- 4 cups of all-purpose flour
- 2 cups of warm water
- 10g dried yeast
- A pinch of salt
- 450gm minced (ground) beef (or lamb)
- 2 medium onions, finely chopped
- 1 large tomato, chopped
- ¼ cup pomegranate molasses (aka, Dibs Rummaan, or Debs El-Remman)
- ¼ cup pine nuts
- Salt and pepper
- Dissolve yeast in warm water in a large bowl. Cover, and let stand for 10 minutes, or until bubbles appear on the surface. Stir in the flour and a pinch of salt, and mix until dough turns into a well-combined ball that is still sticky to the touch. Cover the bowl with a moist piece of light-weight cotton cloth, or plastic wrap, and leave for 45 minutes, or until doubled in size.
- Preheat the oven to 240°C (450°F).
- Now let’s start with the filling. Mix the minced meat with the onions, chopped tomatoes, pomegranate molasses and a pinch of salt and pepper.
- Place the dough onto a lightly floured work surface and knead with lightly floured hands, until dough is smooth and elastic – for about 10 minutes. Roll out into 24 ovals. Spoon some filling into each base, then sprinkle some pine nuts over each piece. Pinch together the two short ends of the dough to form a boat shape. Place the pizzas on a lightly greased baking tray (using olive oil). Bake for 20-30 minutes.
- Now, serve with a dab of yoghurt, and enjoy these scrumptious pizzas.
Old Illustration: Digital Compilation v.s. Mostly-Analogue Artwork
My blog is like an e-sketchbook – where I get to revisit some of the illustrations I’m not quite happy with, and give them new life, or re-do them from scratch. On 10 October 2018, I decided to post a new food illustration for this Turkish pizza recipe to reflect my ever evolving illustration style. The original illustration above was posted on 15 May 2017. Although it did capture my intention to use Turkish motifs in the illustration, I felt I out-grew the artwork and it was time for change. Instead, I went for a minimalist look with a hint of cultural motif. In terms of medium used, the illustration process was completely different in both the old and new illustrations. The old artwork is a pen-and-ink illustration that was scanned, and then analogue elements (like gouache motifs) were inserted digitally. However, in the new pieces, I used pen-and-ink on paper with watercolour in the same piece – meaning, the watercolour was not inserted digitally. Earlier this year, I decided to take more of an analogue approach to my illustrations and this is one of the first attempts.

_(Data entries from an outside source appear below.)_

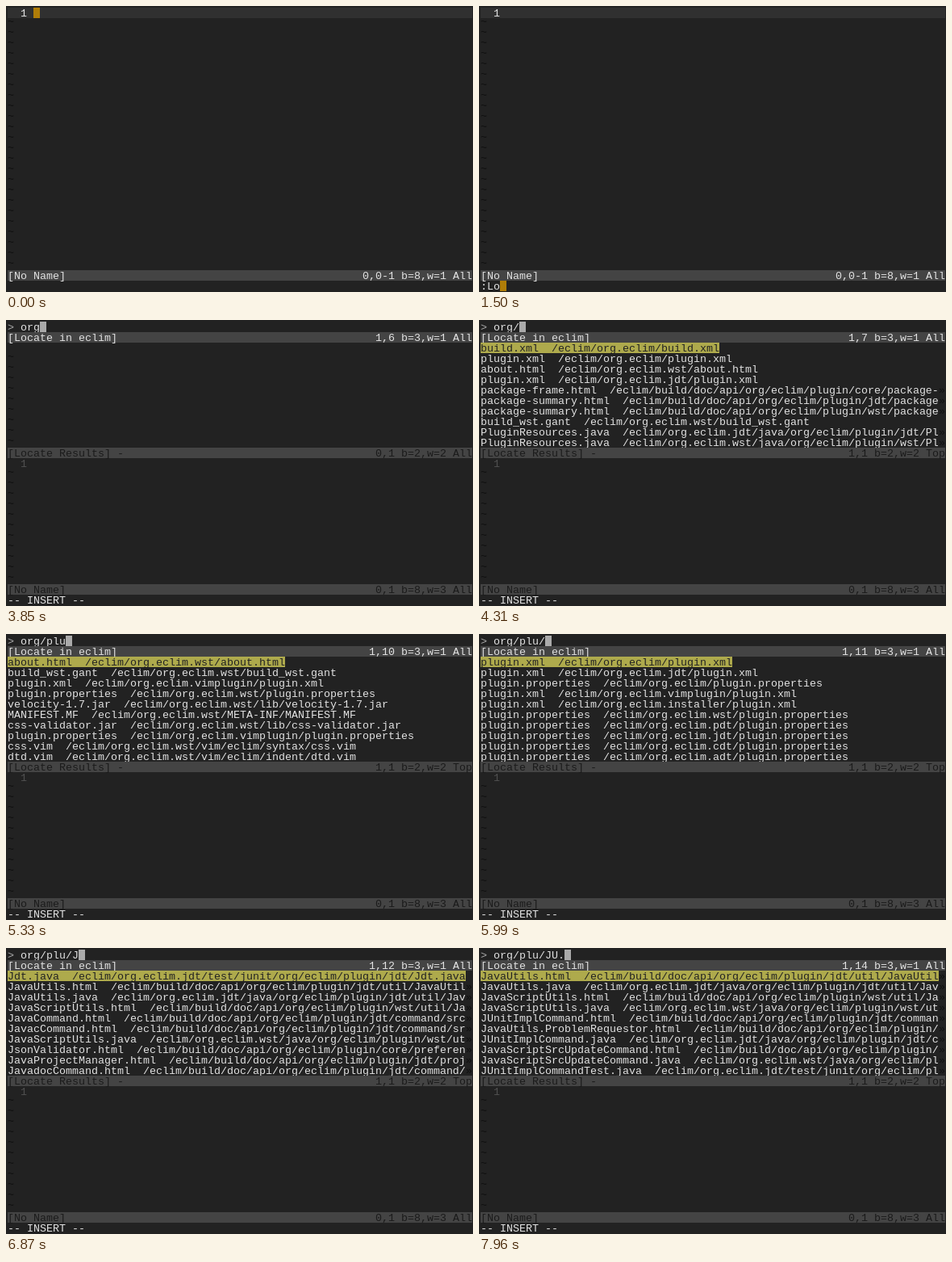
An HTML page with a canvas that plays this animation: 579x354 px, repeating every 8000 ms.

```html
<!DOCTYPE html>
<html lang="en">
<head>
<meta charset="utf-8">
<title>Locate file by fuzzy path</title>
<style>
html, body { margin: 0; height: 100%; overflow: hidden; background: #222; }
canvas { display: block; }
</style>
</head>
<body>
<canvas id="stage" width="579" height="354"></canvas>
<script>
const ctx = document.getElementById('stage').getContext('2d');
const LOOP = 8000, CW = 8, RH = 13, PAD = 2, COLS = 72;
const BG = '#222222', LINE = '#303030', BAR = '#444444', FG = '#e2e2e2';
const DARK = '#1b1b1b', MARK = '#101010', DIM = '#505050', GREY = '#aaaaaa';
const ORANGE = '#b07d08', OLIVE = '#aeaa4c';

// Each key press: [time, character]
const COMMAND = [[770, ':'], [1190, 'L'], [1410, 'o'], [1510, 'c'], [1600, 'a'], [1700, 't'],
  [1800, 'e'], [2050, 'F'], [2200, 'i'], [2265, 'l'], [2330, 'e']];
const QUERY = [[3590, 'o'], [3660, 'r'], [3850, 'g'], [4310, '/'], [4870, 'p'], [5100, 'l'],
  [5330, 'u'], [5990, '/'], [6460, 'J'], [7160, 'U'], [7960, '.']];

const API = 'build/doc/api/org/eclim/plugin/';
const JDT = 'org.eclim.jdt/java/org/eclim/plugin/jdt/';
const WST = 'org.eclim.wst/java/org/eclim/plugin/wst/';
const UTILS = [API + 'jdt/util/JavaUtils.html', JDT + 'util/JavaUtils.java',
  API + 'wst/util/JavaScriptUtils.html', WST + 'util/JavaScriptUtils.java'];
const props = name => `org.eclim.${name}/plugin.properties`;

// Result lists: [time shown, paths below /eclim/]
const RESULTS = [
  [4260, ['org.eclim/build.xml', 'org.eclim/plugin.xml', 'org.eclim.wst/about.html',
    'org.eclim.jdt/plugin.xml', API + 'core/package-frame.html', API + 'jdt/package-summary.html',
    API + 'wst/package-summary.html', 'org.eclim.wst/build_wst.gant',
    JDT + 'PluginResources.java', WST + 'PluginResources.java']],
  [4720, ['org.eclim.wst/about.html', 'org.eclim.wst/build_wst.gant',
    'org.eclim.vimplugin/plugin.xml', props('wst'), 'org.eclim.wst/lib/velocity-1.7.jar',
    'org.eclim.wst/META-INF/MANIFEST.MF', 'org.eclim.wst/lib/css-validator.jar',
    props('vimplugin'), 'org.eclim.wst/vim/eclim/syntax/css.vim',
    'org.eclim.wst/vim/eclim/indent/dtd.vim']],
  [5740, ['org.eclim/plugin.xml', 'org.eclim.jdt/plugin.xml', 'org.eclim/plugin.properties',
    'org.eclim.vimplugin/plugin.xml', 'org.eclim.installer/plugin.xml',
    ...['wst', 'pdt', 'jdt', 'cdt', 'adt'].map(props)]],
  [6420, ['org.eclim.vimplugin/plugin.xml', 'org.eclim.vimplugin/about.html',
    'org.eclim.vimplugin/build.properties', 'org.eclim.vimplugin/META-INF/MANIFEST.MF',
    API + 'Plugin.html', API + 'pdt/Pdt.html', API + 'jdt/Jdt.html', API + 'cdt/Cdt.html',
    API + 'adt/Adt.html', API + 'wst/Wst.html']],
  [6870, ['org.eclim.jdt/test/junit/org/eclim/plugin/jdt/Jdt.java', ...UTILS.slice(0, 3),
    API + 'jdt/command/src/JavaCommand.html', API + 'jdt/command/src/JavacCommand.html', UTILS[3],
    API + 'core/preference/JsonValidator.html', API + 'jdt/project/JavaProjectManager.html',
    API + 'jdt/command/doc/JavadocCommand.html']],
  [7560, [...UTILS, API + 'jdt/command/junit/JUnitImplCommand.html',
    API + 'jdt/util/JavaUtils.ProblemRequestor.html', JDT + 'command/junit/JUnitImplCommand.java',
    API + 'wst/command/JavaScriptSrcUpdateCommand.html',
    WST + 'command/JavaScriptSrcUpdateCommand.java',
    'org.eclim.jdt/test/junit/org/eclim/plugin/jdt/JUnitImplCommandTest.java']]
];

const typed = (keys, t) => keys.filter(k => k[0] <= t).map(k => k[1]).join('');

function fill(col, row, cols, color) {
  ctx.fillStyle = color;
  ctx.fillRect(PAD + col * CW, PAD + row * RH, cols * CW, RH);
}

function text(col, row, str, color = FG, base = 11) {
  ctx.fillStyle = color;
  ctx.fillText(str, PAD + col * CW, PAD + row * RH + base);
}

function status(row, left, right, color = DARK) {
  fill(0, row, COLS, BAR);
  text(0, row, left, color);
  text(COLS - right.length, row, right, color);
}

function tildes(from, to) {
  for (let row = from; row <= to; row++) text(0, row, '~', MARK, 8);
}

function drawResults(paths) {
  paths.forEach((path, i) => {
    const row = 2 + i;
    const line = `${path.split('/').pop()}  /eclim/${path}`;
    const shown = line.length > COLS ? line.slice(0, COLS - 1) : line;
    if (!i) fill(0, row, shown.length, OLIVE);
    text(0, row, shown, i ? FG : BG);
    if (shown !== line) text(COLS - 1, row, '»', MARK);
  });
}

function drawEditor(t) {
  fill(0, 0, COLS, LINE);
  text(2, 0, '1');
  tildes(1, 24);
  status(25, '[No Name]', '0,0-1 b=8,w=1 All', FG);
  const cmd = typed(COMMAND, t);
  text(0, 26, t < 2630 ? cmd : '"[Locate Results]" [New File]');
  if (!cmd) fill(4, 0, 1, ORANGE);
  else if (t < 2590) fill(cmd.length, 26, 1, ORANGE);
}

function drawLocate(t) {
  const query = typed(QUERY, t);
  const found = RESULTS.filter(r => r[0] <= t).pop();
  text(0, 0, '>', GREY);
  text(2, 0, query);
  fill(2 + query.length, 0, 1, GREY);
  status(1, '[Locate in eclim]', `1,${query.length + 3} b=3,w=1 All`, FG);
  if (found) drawResults(found[1]);
  else tildes(3, 11);
  status(12, '[Locate Results]' + (t < 2960 ? '' : ' -'),
    found ? '1,1 b=2,w=2 Top' : '0,1 b=2,w=2 All');
  text(2, 13, '1', DIM);
  tildes(14, 24);
  status(25, '[No Name]', '0,1 b=8,w=3 All');
  text(0, 26, '-- INSERT --');
}

function draw() {
  const t = performance.now() % LOOP;
  ctx.font = '13.333px "Liberation Mono", monospace';
  ctx.fillStyle = BG;
  ctx.fillRect(0, 0, 579, 354);
  (t < 2670 ? drawEditor : drawLocate)(t);
  requestAnimationFrame(draw);
}
draw();
</script>
</body>
</html>
```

I hope you have enjoyed today’s food illustration and recipe! And as the Turkish, the Lebanese and the Italians would say: Afiyet Olsun, Sahtein o Afyeh, and Buon Appetito!
Illustrated recipe + Turkish Pizza food illustration by illustrator and artist Yaansoon